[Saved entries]
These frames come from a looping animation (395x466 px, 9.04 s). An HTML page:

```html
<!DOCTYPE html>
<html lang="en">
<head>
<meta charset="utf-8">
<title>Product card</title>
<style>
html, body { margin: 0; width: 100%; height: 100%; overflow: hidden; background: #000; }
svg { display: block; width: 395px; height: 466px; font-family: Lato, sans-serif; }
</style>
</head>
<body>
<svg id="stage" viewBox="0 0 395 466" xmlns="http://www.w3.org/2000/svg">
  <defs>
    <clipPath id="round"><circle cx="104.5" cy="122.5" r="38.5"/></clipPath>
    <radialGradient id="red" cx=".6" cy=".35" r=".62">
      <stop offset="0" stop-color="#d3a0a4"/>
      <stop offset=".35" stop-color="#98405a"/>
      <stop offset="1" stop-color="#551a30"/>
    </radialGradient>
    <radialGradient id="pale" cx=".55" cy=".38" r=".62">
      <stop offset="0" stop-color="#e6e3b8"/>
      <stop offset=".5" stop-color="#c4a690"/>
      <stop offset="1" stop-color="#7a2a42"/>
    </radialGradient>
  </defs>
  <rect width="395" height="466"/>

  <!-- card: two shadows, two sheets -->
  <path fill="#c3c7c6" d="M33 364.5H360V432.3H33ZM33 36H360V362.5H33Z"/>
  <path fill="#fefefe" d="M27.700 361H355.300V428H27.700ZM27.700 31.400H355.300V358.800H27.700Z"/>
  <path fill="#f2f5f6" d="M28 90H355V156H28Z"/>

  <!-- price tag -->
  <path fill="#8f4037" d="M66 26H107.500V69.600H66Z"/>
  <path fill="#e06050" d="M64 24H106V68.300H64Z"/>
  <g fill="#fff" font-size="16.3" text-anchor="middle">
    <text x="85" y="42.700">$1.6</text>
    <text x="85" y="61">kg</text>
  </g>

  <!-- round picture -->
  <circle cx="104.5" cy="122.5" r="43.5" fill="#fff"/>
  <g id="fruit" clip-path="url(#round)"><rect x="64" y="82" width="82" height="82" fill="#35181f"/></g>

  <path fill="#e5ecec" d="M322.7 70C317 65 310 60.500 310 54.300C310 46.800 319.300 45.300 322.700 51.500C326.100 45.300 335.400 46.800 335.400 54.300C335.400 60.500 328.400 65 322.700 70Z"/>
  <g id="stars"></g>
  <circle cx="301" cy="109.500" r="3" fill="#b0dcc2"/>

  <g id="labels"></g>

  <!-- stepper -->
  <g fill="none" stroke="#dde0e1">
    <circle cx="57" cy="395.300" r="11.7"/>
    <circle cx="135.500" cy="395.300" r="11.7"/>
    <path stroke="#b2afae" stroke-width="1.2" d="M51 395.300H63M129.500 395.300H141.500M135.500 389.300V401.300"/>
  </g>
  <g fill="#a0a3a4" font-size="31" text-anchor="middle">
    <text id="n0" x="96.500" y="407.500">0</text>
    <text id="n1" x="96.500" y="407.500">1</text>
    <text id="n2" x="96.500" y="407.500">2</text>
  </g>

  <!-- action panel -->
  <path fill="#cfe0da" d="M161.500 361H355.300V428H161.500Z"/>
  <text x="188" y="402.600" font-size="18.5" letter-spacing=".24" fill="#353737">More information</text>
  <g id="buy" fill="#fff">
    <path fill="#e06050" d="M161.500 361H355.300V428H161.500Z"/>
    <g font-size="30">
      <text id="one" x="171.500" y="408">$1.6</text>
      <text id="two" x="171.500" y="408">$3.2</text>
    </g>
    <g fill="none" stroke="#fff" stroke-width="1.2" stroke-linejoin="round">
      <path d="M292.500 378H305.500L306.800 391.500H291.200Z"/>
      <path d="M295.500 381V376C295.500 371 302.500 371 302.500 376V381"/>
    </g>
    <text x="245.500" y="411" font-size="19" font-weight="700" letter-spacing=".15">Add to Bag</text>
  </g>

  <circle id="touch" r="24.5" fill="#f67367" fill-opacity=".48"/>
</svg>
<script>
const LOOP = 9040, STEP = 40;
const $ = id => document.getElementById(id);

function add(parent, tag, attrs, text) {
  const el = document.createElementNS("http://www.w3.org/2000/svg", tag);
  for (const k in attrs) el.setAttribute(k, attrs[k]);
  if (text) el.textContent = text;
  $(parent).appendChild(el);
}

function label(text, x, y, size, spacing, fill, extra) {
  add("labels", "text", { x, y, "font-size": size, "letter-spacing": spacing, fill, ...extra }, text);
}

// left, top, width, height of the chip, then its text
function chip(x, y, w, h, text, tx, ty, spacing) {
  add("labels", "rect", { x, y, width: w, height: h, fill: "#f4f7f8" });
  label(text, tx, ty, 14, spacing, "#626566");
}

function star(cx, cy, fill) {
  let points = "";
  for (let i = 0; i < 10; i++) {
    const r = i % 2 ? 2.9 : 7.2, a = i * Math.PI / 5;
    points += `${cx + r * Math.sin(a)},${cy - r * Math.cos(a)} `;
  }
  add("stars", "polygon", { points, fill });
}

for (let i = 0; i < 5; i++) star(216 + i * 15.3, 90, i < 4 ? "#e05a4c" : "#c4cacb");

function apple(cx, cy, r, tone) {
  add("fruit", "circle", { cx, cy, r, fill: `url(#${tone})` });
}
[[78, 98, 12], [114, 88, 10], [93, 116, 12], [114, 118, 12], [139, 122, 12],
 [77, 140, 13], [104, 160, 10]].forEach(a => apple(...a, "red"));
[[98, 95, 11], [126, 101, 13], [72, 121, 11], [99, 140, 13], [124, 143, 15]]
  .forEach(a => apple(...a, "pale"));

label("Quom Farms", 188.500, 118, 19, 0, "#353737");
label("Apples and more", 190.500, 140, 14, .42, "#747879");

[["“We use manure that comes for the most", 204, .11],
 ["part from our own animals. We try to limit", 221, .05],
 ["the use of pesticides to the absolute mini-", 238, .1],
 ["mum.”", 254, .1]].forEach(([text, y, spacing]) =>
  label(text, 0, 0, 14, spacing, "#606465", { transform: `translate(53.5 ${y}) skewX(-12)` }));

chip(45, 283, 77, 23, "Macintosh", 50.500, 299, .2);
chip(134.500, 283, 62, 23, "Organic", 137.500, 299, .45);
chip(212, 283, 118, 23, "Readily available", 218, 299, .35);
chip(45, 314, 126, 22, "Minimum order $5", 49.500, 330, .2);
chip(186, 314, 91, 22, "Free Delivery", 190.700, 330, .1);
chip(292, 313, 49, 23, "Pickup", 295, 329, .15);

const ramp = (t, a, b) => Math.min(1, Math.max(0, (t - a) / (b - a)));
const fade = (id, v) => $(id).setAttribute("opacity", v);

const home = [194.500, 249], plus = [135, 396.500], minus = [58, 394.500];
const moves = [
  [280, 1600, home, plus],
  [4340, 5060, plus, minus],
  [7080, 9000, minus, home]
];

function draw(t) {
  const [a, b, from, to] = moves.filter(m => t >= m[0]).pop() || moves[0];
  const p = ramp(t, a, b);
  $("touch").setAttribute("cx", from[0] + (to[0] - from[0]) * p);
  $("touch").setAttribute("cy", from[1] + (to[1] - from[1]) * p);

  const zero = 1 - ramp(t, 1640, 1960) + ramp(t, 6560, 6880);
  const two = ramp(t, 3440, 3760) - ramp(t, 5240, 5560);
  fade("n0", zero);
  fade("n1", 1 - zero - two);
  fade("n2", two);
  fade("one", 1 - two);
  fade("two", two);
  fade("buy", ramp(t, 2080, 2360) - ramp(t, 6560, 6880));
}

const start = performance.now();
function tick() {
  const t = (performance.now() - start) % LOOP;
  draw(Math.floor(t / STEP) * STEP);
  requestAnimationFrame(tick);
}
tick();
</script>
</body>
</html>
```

---

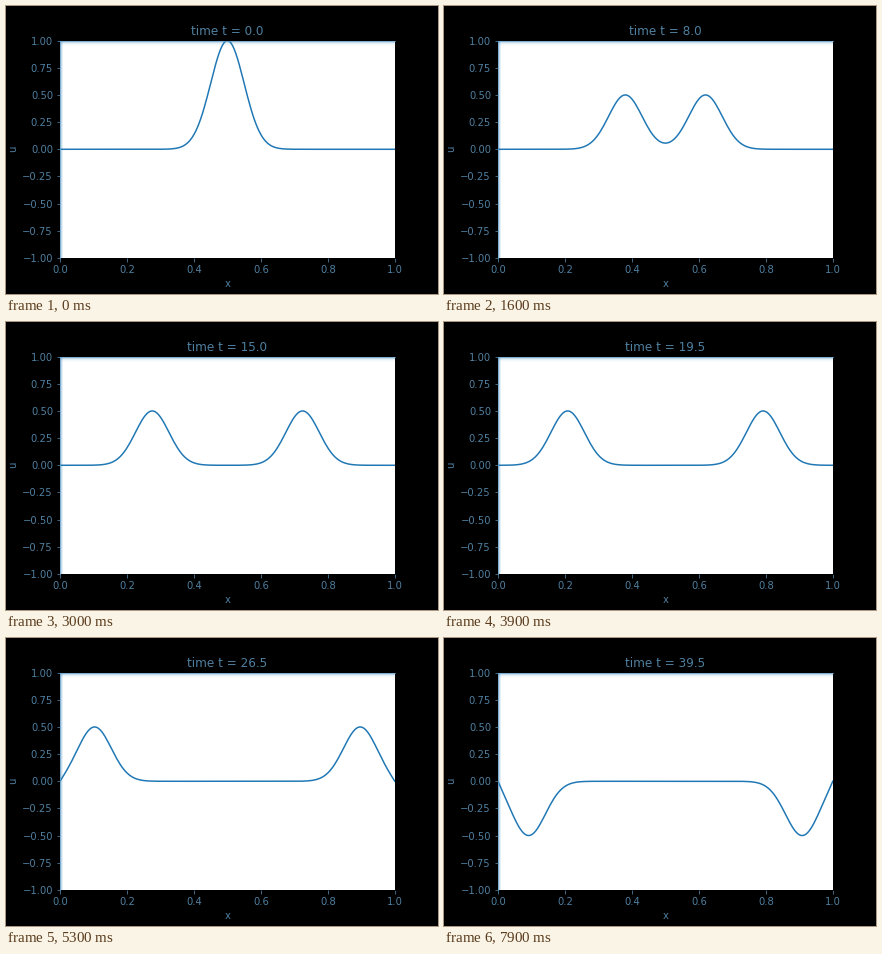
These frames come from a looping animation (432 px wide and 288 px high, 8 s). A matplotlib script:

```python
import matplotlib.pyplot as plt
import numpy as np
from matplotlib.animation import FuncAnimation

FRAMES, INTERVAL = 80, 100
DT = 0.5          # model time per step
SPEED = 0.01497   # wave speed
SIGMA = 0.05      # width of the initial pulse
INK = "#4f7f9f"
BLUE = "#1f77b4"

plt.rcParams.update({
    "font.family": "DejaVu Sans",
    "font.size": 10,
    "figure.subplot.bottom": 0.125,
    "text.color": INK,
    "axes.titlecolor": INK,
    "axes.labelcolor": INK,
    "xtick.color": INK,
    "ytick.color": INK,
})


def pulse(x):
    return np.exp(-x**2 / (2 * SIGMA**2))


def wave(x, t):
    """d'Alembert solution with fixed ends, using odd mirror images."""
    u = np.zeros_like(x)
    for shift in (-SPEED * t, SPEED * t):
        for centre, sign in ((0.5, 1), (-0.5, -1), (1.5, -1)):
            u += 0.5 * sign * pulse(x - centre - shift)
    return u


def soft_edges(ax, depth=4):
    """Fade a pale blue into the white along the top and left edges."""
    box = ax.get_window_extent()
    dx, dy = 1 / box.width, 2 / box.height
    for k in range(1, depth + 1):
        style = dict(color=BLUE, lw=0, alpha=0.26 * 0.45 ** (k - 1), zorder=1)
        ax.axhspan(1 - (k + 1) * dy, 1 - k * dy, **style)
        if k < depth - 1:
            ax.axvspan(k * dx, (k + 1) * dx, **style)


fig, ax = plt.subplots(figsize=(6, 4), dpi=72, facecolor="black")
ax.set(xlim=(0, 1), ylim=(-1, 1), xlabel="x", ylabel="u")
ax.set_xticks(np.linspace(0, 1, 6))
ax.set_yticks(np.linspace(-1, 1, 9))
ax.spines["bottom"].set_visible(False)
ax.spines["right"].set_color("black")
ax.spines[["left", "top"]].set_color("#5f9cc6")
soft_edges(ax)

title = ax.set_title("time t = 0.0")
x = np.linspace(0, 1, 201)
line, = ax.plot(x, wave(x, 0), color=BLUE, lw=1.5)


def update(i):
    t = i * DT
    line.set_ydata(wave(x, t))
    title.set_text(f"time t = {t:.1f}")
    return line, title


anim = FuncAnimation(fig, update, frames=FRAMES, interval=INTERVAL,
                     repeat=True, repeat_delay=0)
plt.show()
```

=== TO DO ===
Every line in the data that holds the string "time" should be copied.

=== EXERCISE OUTPUT ===
DT = 0.5          # model time per step
title = ax.set_title("time t = 0.0")
    title.set_text(f"time t = {t:.1f}")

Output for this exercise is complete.